Kristin Osmer, University of Alabama School of Law, Class of 2009 says:
When I began my undergraduate studies at the University of Alabama in Huntsville, I knew that my ultimate goal in life was to become an attorney. What I did not know, however, was that a degree in Philosophy would open more doors for me than I ever could imagine. You see, I grew up in a small town in rural North Alabama, and although my academic performance was always above average, I never ventured beyond the answers that were printed on the pages of the textbook. That is, until I took an Introduction to Philosophy course, which was required for my Bachelor of Arts degree. Although initially I only took this class because it was required, I soon realized that this class would drastically change my entire outlook on life. Early in the semester, I found myself intrigued by the limitless discussions and explanations of occurrences that I once considered to be mundane, and I frantically searched for more information. Yes, I was hooked. After countless conversations with Dr. Cling and other members of the Philosophy Department, I decided that a double major in both Philosophy and English would give me the knowledge, skill, and insight that are absolutely required for success in a law school environment. I cannot begin to convey how helpful and supportive each of the faculty members was to me. Every professor knew my goals and did anything possible to help me achieve them. In fact, I would not be in the position that I am today without the unique professional skills that I acquired during my studies at UAH. For example, from Dr. Wilkerson, I learned the art of making effective arguments. Each of his courses was tailored so that it was extremely conducive to in-class discussion. Because of this teaching method, I credit Dr. Wilkerson with giving me the requisite knowledge, both stylistic and substantive, to formulate a well-reasoned argument and to support my argument with relevant empirical evidence. Clearly, this is a mandatory skill for someone pursuing a career in the legal profession. Similarly, I credit Dr. Heikes with instilling in me necessary critical thinking skills through countless abstract reasoning exercises. I took every class involving Logic or Reason that she offered, and she showed me how to look at a problem, define its parameters, and solve it logically. Thus, when I scored well into the 90th percentile on my LSAT, I knew that I had her to thank. And finally, I credit Dr. Cling with teaching me how to formulate my own opinion. Although I was initially hesitant to speak up in that Introduction to Philosophy class, Dr. Cling began to slowly ask me questions, and eventually one day I asserted an idea that was not found in the textbook or a study guide, but was instead a product of careful consideration and much thought. These were the types of answers that Dr. Cling encouraged from all his students, and not surprisingly, these are also the types of answers that Law Professors require from law students. Currently I am a law student at the University of Alabama in Tuscaloosa. Although I have worked very hard to get to where I am today, I realize that I would not have been nearly as successful if I had chosen a different course of study. The UAH Philosophy Department curriculum provided the tools that I needed to succeed, such as argumentative tactics, abstract reasoning ability, communication techniques, and critical thinking skills. Likewise, the members of the UAH Philosophy Department faculty provided support and encouragement. I cannot think of a better combination, and I cannot think of a better program!

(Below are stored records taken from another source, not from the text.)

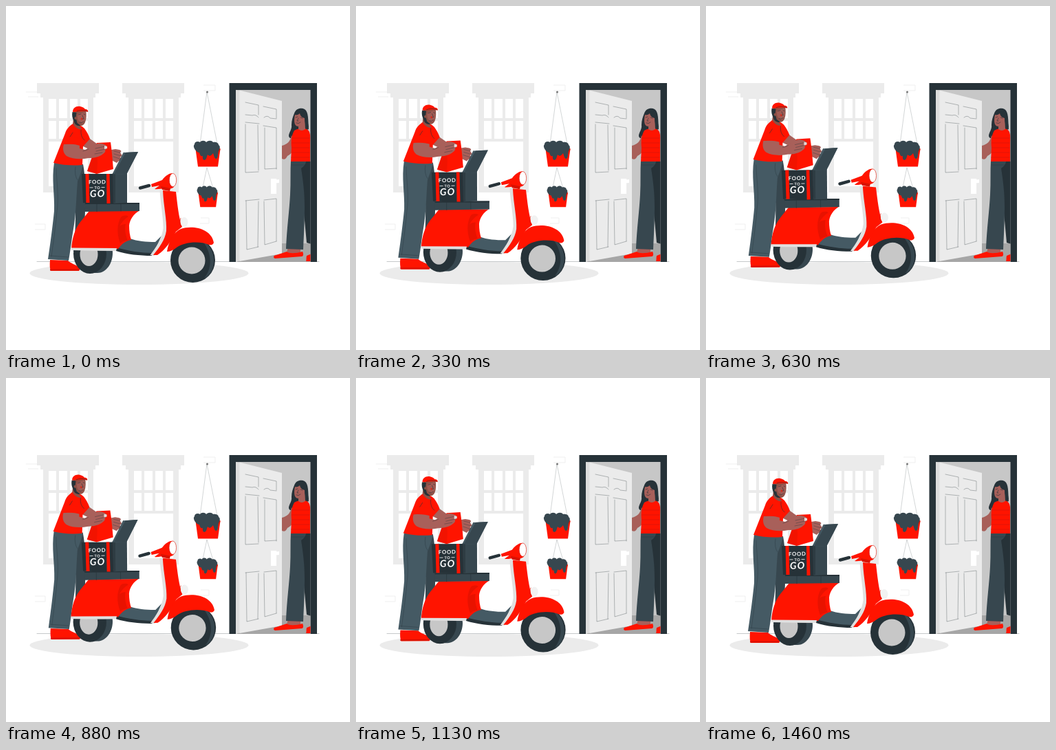
Recreate the animation shown at these times as an HTML page. Size 500 px wide and 500 px high, loop 1.5 s.

```html
<!DOCTYPE html>
<html lang="en">
<head>
<meta charset="utf-8">
<title>Food delivery</title>
<style>
html, body { margin: 0; width: 100%; height: 100%; overflow: hidden; background: #fff; }
svg { display: block; width: 100%; height: 100%; }
text { font-family: Lato, sans-serif; fill: #fff; text-anchor: middle; }
.r { fill: #ff1400; }
.dr { fill: #d91100; }
.k { fill: #263238; }
.d { fill: #37474f; }
.m { fill: #455a64; }
.l { fill: #ebebeb; }
.g { fill: #c7c7c7; }
.w { fill: #fff; }
.s { fill: #a8605a; }
.f { fill: #8c5046; }
.ln { fill: none; stroke: #263238; stroke-width: .6; stroke-linecap: round; stroke-linejoin: round; }
.thin { stroke-width: .4; }
.b { fill: none; stroke: #ebebeb; stroke-width: .8; }
</style>
</head>
<body>
<svg viewBox="0 0 500 500">
<defs>
  <g id="win">
    <path class="l" d="M169 112h90v15h-5v6h-80v-6h-5zM178 133h73v138h-73z"/>
    <path class="w" d="M186 135h11v28h-11zM201 135h12v28h-12zM217 135h11v28h-11zM232 135h11v28h-11zM186 167h11v26h-11zM201 167h12v26h-12zM217 167h11v26h-11zM232 167h11v26h-11zM186 197h57v65h-57z"/>
  </g>
  <clipPath id="opening"><path d="M334 122h108.500v250H334z"/></clipPath>
</defs>

<!-- wall -->
<path class="b" d="M45 125H29M32 132h15M287 115h17v8h-17M42 317h15v8H42M283 308h12v8h-13"/>
<use href="#win" x="-124"/>
<use href="#win"/>
<path class="ln" d="M45 371.500H455" opacity=".45"/>
<ellipse class="l" cx="193.500" cy="388.500" rx="159" ry="16.500"/>

<!-- doorway -->
<path class="k" d="M324.500 112H452v260H324.500z"/>
<g clip-path="url(#opening)">
  <path class="g" d="M334 122h109v250H334z"/>
  <path fill="#a6a6a6" d="M334 345h110v27H334z"/>
  <path fill="#dcdcdc" d="M334 122l7 2v246l-7 2z"/>
  <path class="l" d="M339.500 122.500L401 138v222l-61.500 11z"/>
  <path class="ln thin" opacity=".8" d="M348 140l19 4v14M374 146l19 4v13M348 158l10 1q5-2 9 3M375 162q5-4 9 1l9 1M348 169l20 2M366 173l1 66M348 172v70l19-1M374 174l19 3v60M376 177v60l17-1M348 283l20-2M349 283l1 71 17-4M367 284l-1 66M375 282l18-2v62M375 284l1 63 17-5"/>
  <path class="w" d="M385 251h8v22h-8zM386 253l11-1v5l-11 1z"/>

  <!-- customer -->
  <path class="k" d="M419 156c2-7 10-9 15-6 6 4 5 15 6 29l-20 8c-2 6-8 7-9 2 0-5 5-10 4-16 0-7 2-12 4-17z"/>
  <path class="s" d="M415 188c-2 9-6 13-14 15v19c4 2 6 0 8-4 7-4 11-9 12-19z"/>
  <path class="r" d="M437 363c-1 3 0 6-1 8h8v-11z"/>
  <path class="k" d="M426 226h18v120l-7-2z"/>
  <path class="s" d="M410 350h18v10l-21 3z"/>
  <path class="r" d="M408 357c4 3 12 3 23 0 2 4 1 7-1 7l-39 3c-4-2-1-5 2-5z"/>
  <path class="d" d="M414 225h22c0 5-3 8-7 11 3 20 5 35 5 56 0 22-1 40-2 62l-25-1c1-28 5-57 6-79 1-18 0-34 1-49z"/>
  <path class="ln" d="M415 231h21" opacity=".6"/>
  <path class="r" d="M419 181c4-3 14-4 18-2 5 2 6 9 5 20v27h-28l1-20c-1-10 0-18 4-25z"/>
  <path d="M415 192h27M415 199h27M415 206h27M415 213h27M414 220h28" fill="none" stroke="#c21510" stroke-width=".5"/>
  <path class="s" d="M420 158c4-4 11-3 14 1l1 20c-4 3-8 2-10 0v-4c-6 0-7-7-5-17z"/>
  <path class="k" d="M419 158c3-8 15-9 18-1l3 20c-4-2-6-7-6-14-4-1-6-3-7-7-2 2-4 3-8 2z"/>
  <path class="ln" d="M421 162l3-1M428 162l3 1M422 170q3 2 6-1M425 163l-2 4h2"/>
</g>

<!-- hanging pots -->
<path class="ln thin" opacity=".5" d="M282 201l10-76 15 75M285 268l7-33 10 33"/>
<circle cx="292.500" cy="125" r="1.500" fill="#777"/>
<g id="pot">
  <path class="r" d="M275.500 208h36l-3.500 25.500h-29z"/>
  <path class="dr" d="M275.500 207h36l-.7 4h-34.500z"/>
  <path class="d" d="M275 209c-2-3-3-6-1-8 0-4 5-5 8-3 2-3 7-3 9 0 3-3 8-3 10 0 4-1 8 1 8 4 3 2 2 6 0 8l-1 6c0 6-3 8-5 4l-2-6c-3 4-5 5-8 2l-2 6c-3 4-6 1-5-4-3 1-4-1-5-5-3 0-4-2-6-4z"/>
</g>
<use href="#pot" transform="translate(63.300 103) scale(.785 .81)"/>

<!-- courier -->
<g id="man">
  <path class="r" d="M64 369l26 1c4 4 11 6 16 9q3 3 0 6H65q-2-5-1-16z"/>
  <path class="dr" d="M64 382.500h42v2H64z"/>
  <path class="d" d="M94 230h18c4 19 3 46 3 68 0 22-7 40-10 60l-7-1c3-23 3-47 3-65z"/>
  <path class="m" d="M70 228l42 2c-2 10-5 17-8 25-2 24-2 47-6 69-3 17-4 30-7 46l-30-2c4-27 7-50 9-70 1-24-4-46 0-70z"/>
  <path class="ln" opacity=".6" d="M73 236c1 24 4 43 1 63-2 22-5 43-8 65M101 234q-2 12 3 19M64 363l26 2"/>
  <path class="s" d="M110 188l12 5 14 10-9 8-15-7z"/>
  <path class="r" d="M99 170c6 2 11 4 15 8 3 4 6 9 8 15l-10 11-1 27q-22 2-42-3l17-43c2-6 5-10 13-15z"/>
  <path class="f" d="M98 156c1-5 5-8 9-8l9 3c1 6 1 13-1 18-2 5-6 6-9 4l4 6c-5 1-10-3-13-8 1-5 1-10 1-15z"/>
  <path class="s" d="M104 157l11-3c2 9 0 15-4 17-6-2-8-7-7-14z" opacity=".7"/>
  <path class="k" d="M96.500 154l6 1-1 7 2 8 5 4c-5 1-9-2-10-7-2-4-3-8-2-13z"/>
  <circle class="f" cx="101.500" cy="163" r="2"/>
  <path class="r" d="M97 154c0-6 5-9 11-8 5 1 6 3 7 4 3 0 5 2 4 4-7-2-12 0-22 0z"/>
  <path class="ln" d="M103 153q7-3 15 0M105 158l4-1M113 157l2 1M111 159l2 5h-3M107 169q3 2 6-1"/>
  <circle class="r" cx="110" cy="164" r="1.500" opacity=".6"/>
  <path class="ln" d="M109 180q-1 10 5 15M97 184q-6 8-9 16"/>
</g>

<g id="scooter">
  <!-- wheels -->
  <path class="d" d="M123 332h10c12 0 22 11 22 27s-10 29-22 29h-10z"/>
  <ellipse class="k" cx="122" cy="360" rx="24" ry="29"/>
  <ellipse class="g" cx="120.500" cy="361" rx="13" ry="17"/>
  <path class="ln" d="M137 343q12 17 0 37" opacity=".6"/>
  <circle class="k" cx="271.500" cy="369.500" r="32.500"/>
  <path class="d" d="M286 342c19 8 23 43 2 54 12-15 12-36-2-54z"/>
  <circle class="g" cx="270" cy="370" r="19.500"/>

  <!-- deck and rear body -->
  <path class="m" d="M160 350l20-12c11 4 24 5 37 5l9-9-12 28c-18 0-37-3-54-8z"/>
  <path class="k" d="M160 351c18 5 36 8 53 8l-1 4c-18 0-36-2-52-7z"/>
  <path class="r" d="M121 298h72c-7 4-13 12-14 21 0 8 1 15 3 21-8 1-14 6-19 13H95c1-15 5-29 13-39 4-5 8-10 13-16z"/>
  <path class="dr" d="M178 306c-5 3-10 8-13 14 4-3 7-3 9-3-2 8 0 17 3 24-4 0-8 1-11 4-5-14-5-28 1-38 3-3 8-3 11-1z" opacity=".6"/>
  <path d="M95 351.500l66 .5-1 4q-34 0-65-1z" fill="#e0e0e0"/>

  <!-- steering column -->
  <path d="M223.500 268h7c0 22 4 43 3 59-3 14-11 26-18 36l-6-1c8-10 17-24 19-39 0-17-4-36-5-55z" fill="#e0e0e0"/>
  <path class="r" d="M228 268l19 2c2 17 4 38 9 51l-9 7c-7 14-16 27-27 34h-6c9-11 17-22 19-35 1-16-4-36-5-59z"/>
  <path class="r" d="M234 357c2-14 9-28 20-33 18-6 45 0 48 20-1 3-4 4-7 3-14-6-36-4-47 4-5 4-10 6-14 6z"/>
  <ellipse cx="259" cy="314" rx="5.500" ry="7" fill="#f2f2f2"/>
  <path d="M254 308q-3 6 0 12" fill="none" stroke="#d91100" stroke-width=".6"/>
  <path class="r" d="M211 259l16-6c5-7 11-10 15-10l2 20c-3 3-7 3-12 2-7 0-11 2-16 1l7-5-11 2z"/>
  <path class="dr" d="M225 262l14 3-1 4-11-2z"/>
  <path d="M195 264.500l13-3.500" stroke="#263238" stroke-width="4.500" stroke-linecap="round"/>
  <ellipse class="w" cx="242.500" cy="253" rx="5.200" ry="9.700" stroke="#d91100" stroke-width=".6"/>

  <!-- seat -->
  <path class="d" d="M115 286h79v12l-79 1z"/>
  <path class="k" d="M115 286h79v2h-79z"/>
  <path class="ln" d="M132 288v11M167 288v10"/>
</g>

<!-- parcel box, bag and hands -->
<g id="box">
  <path class="k" d="M110 244h46v43l-44-1z"/>
  <path class="d" d="M155 243h21v43l-20 1z"/>
  <path class="k" d="M155 244l4-1v43l-4 1z" opacity=".5"/>
  <path class="s" d="M153 209l6-1 6 1c3 1 3 3 1 4l2 3c1 2 0 3-2 3l1 3c0 2-1 3-3 3l-3 3-8-4z"/>
  <path class="ln" d="M157 211l9 2M157 215l10 3M156 219l9 3" opacity=".6"/>
  <path class="r" d="M132 199l20-1c2 13 3 28 4 39l-24 7-14-4z"/>
  <path class="dr" d="M132 199l1 29-1 16-14-4z" opacity=".35"/>
  <path class="m" d="M171 213l21-1-17 33-20-1z"/>
  <path class="d" d="M174 213l18-1-17 33-18-1z"/>
  <path class="ln" d="M171 213l-16 31"/>
  <path class="r" d="M115.500 244h5l1 42h-5zM146 244h4.500l1 43h-5z"/>
  <g transform="rotate(-1 132 262)">
    <text x="132.800" y="258.500" font-size="7.800" font-weight="700" letter-spacing=".7">FOOD</text>
    <text x="132.800" y="266.200" font-size="5.500" font-weight="700" letter-spacing=".5">TO</text>
    <path d="M121.500 263.800h5M138.500 263.800h5" stroke="#fff" stroke-width=".8"/>
    <text x="133" y="277.500" font-size="14" font-weight="700" font-style="italic" letter-spacing="1.300">GO</text>
  </g>
</g>
<g id="arm">
  <path class="s" d="M84 201c-2 6-1 13 4 17 9 5 22 5 32 3 9 0 16-2 21-6 3-2 4-4 3-6 3-1 4-3 3-5-5-5-12-5-17-3l-15 8-8-2v-7z"/>
  <path class="r" d="M86 191c9-2 19 0 26 5l-1 8c-10-3-18-4-28-3z"/>
  <path class="ln" d="M130 207l14-3M131 211l13-3M129 215l11-2M112 211q5-1 8-3" opacity=".65"/>
  <path class="w" d="M143 203l4 1v3l-4 1z" opacity=".75"/>
</g>
</svg>
<script>
const loop = 1500;
const el = id => document.getElementById(id);
const still = ["man", "box", "arm"].map(el);
const scooter = el("scooter");

function draw(ms) {
  const p = (1 - Math.cos(ms / loop * 2 * Math.PI)) / 2;
  const sway = `translate(0 ${-6.3 * p}) rotate(${-0.5 * p} 183 271)`;
  for (const part of still) part.setAttribute("transform", sway);
  const sx = 1 + 0.008 * p;
  scooter.setAttribute("transform", `${sway} translate(${250 * (1 - sx)} 0) scale(${sx} 1)`);
}

function tick() {
  draw(performance.now() % loop);
  requestAnimationFrame(tick);
}
draw(0);
tick();
</script>
</body>
</html>
```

If you are an alum of the UAH Philosophy Department and would like to contribute to this site, please contact Dr. Cling or Dr. Heikes.